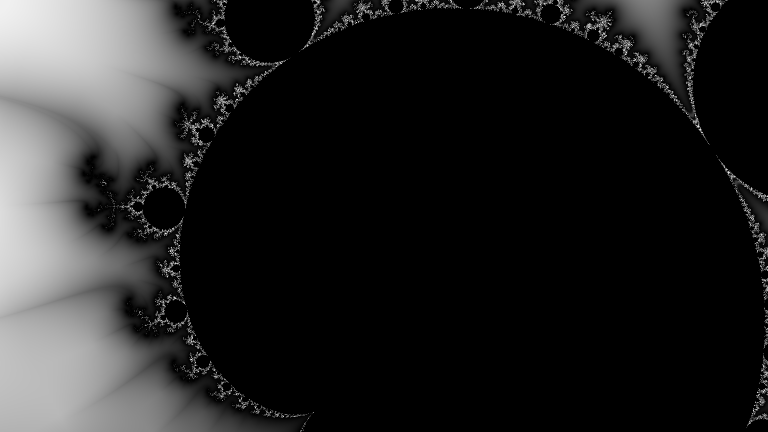
Give the GLSL for this background, as a WebGL 1 fragment shader.

```glsl
precision highp float;
// A tilted close view of the Mandelbrot set: black interior, pale exterior.
// Distance estimation shades the halo, the mean turning angle of each orbit
// draws branching veins, and slow escapes give a beaded bright rim.

uniform vec2 u_resolution;

const float ESCAPE_RADIUS = 1000.0;

vec2 complexMul(vec2 a, vec2 b) {
  return vec2(a.x * b.x - a.y * b.y, a.x * b.y + a.y * b.x);
}

// Absolute angle from b to a, scaled to 0..1
float turning(vec2 a, vec2 b) {
  float side = a.y * b.x - a.x * b.y;
  return abs(atan(side, dot(a, b) + 1e-12)) / 3.14159;
}

// Closed forms for the main cardioid and the largest disc
bool insideMainBodies(vec2 c) {
  vec2 p = c - vec2(0.25, 0.0);
  float q = dot(p, p);
  return q * (q + p.x) < 0.25 * c.y * c.y || length(c + vec2(1.0, 0.0)) < 0.25;
}

float shade(vec2 c) {
  if (insideMainBodies(c)) return 0.0;

  vec2 z = c;
  vec2 slope = vec2(1.0, 0.0);
  vec2 lastStep = c;
  float total = 0.0;
  float mean = 0.0;
  float lastMean = 0.0;
  float count = 0.0;
  bool escaped = false;

  for (int i = 0; i < 260; i++) {
    slope = 2.0 * complexMul(z, slope) + vec2(1.0, 0.0);
    vec2 next = complexMul(z, z) + c;
    vec2 stepNow = next - z;
    total += sqrt(turning(stepNow, lastStep));
    count += 1.0;
    lastMean = mean;
    mean = total / count;
    lastStep = stepNow;
    z = next;
    if (dot(z, z) > ESCAPE_RADIUS * ESCAPE_RADIUS) {
      escaped = true;
      break;
    }
  }
  if (!escaped) return 0.0;

  // Continuous escape time and vein strength
  float radius = length(z);
  float part = clamp(1.0 + log2(log(ESCAPE_RADIUS) / log(radius)), 0.0, 1.0);
  float escapeTime = count + part;
  float veins = mix(lastMean, mean, part);

  // Dark halo close to the set, pale far from it
  float gap = radius * log(radius) / length(slope);
  float halo = 1.06 * gap / (gap + 0.075);
  float tone = halo * mix(0.62, 1.08, smoothstep(0.38, 0.78, veins));

  // Beads in the narrow valleys where orbits linger
  float rim = smoothstep(28.0, 60.0, escapeTime);
  float beads = 0.5 + 0.5 * sin(escapeTime * 0.7);
  return clamp(max(tone, rim * beads), 0.0, 0.94);
}

void main() {
  const mat2 tilt = mat2(-0.8356, 0.5494, -0.5494, -0.8356);
  float tone = 0.0;

  // Four samples per pixel smooth the edges
  for (int j = 0; j < 2; j++) {
    for (int i = 0; i < 2; i++) {
      vec2 offset = 0.5 * vec2(float(i), float(j)) - 0.25;
      vec2 p = (gl_FragCoord.xy + offset - 0.5 * u_resolution) / u_resolution.y;
      tone += 0.25 * shade(vec2(-0.0965, -0.2635) + tilt * p * 0.908);
    }
  }
  gl_FragColor = vec4(vec3(tone), 1.0);
}
```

(WHAT THE EXERCISE ASKS):
Show all lines above that contain "tone".

(REPLY):
  float tone = halo * mix(0.62, 1.08, smoothstep(0.38, 0.78, veins));
  return clamp(max(tone, rim * beads), 0.0, 0.94);
  float tone = 0.0;
      tone += 0.25 * shade(vec2(-0.0965, -0.2635) + tilt * p * 0.908);
  gl_FragColor = vec4(vec3(tone), 1.0);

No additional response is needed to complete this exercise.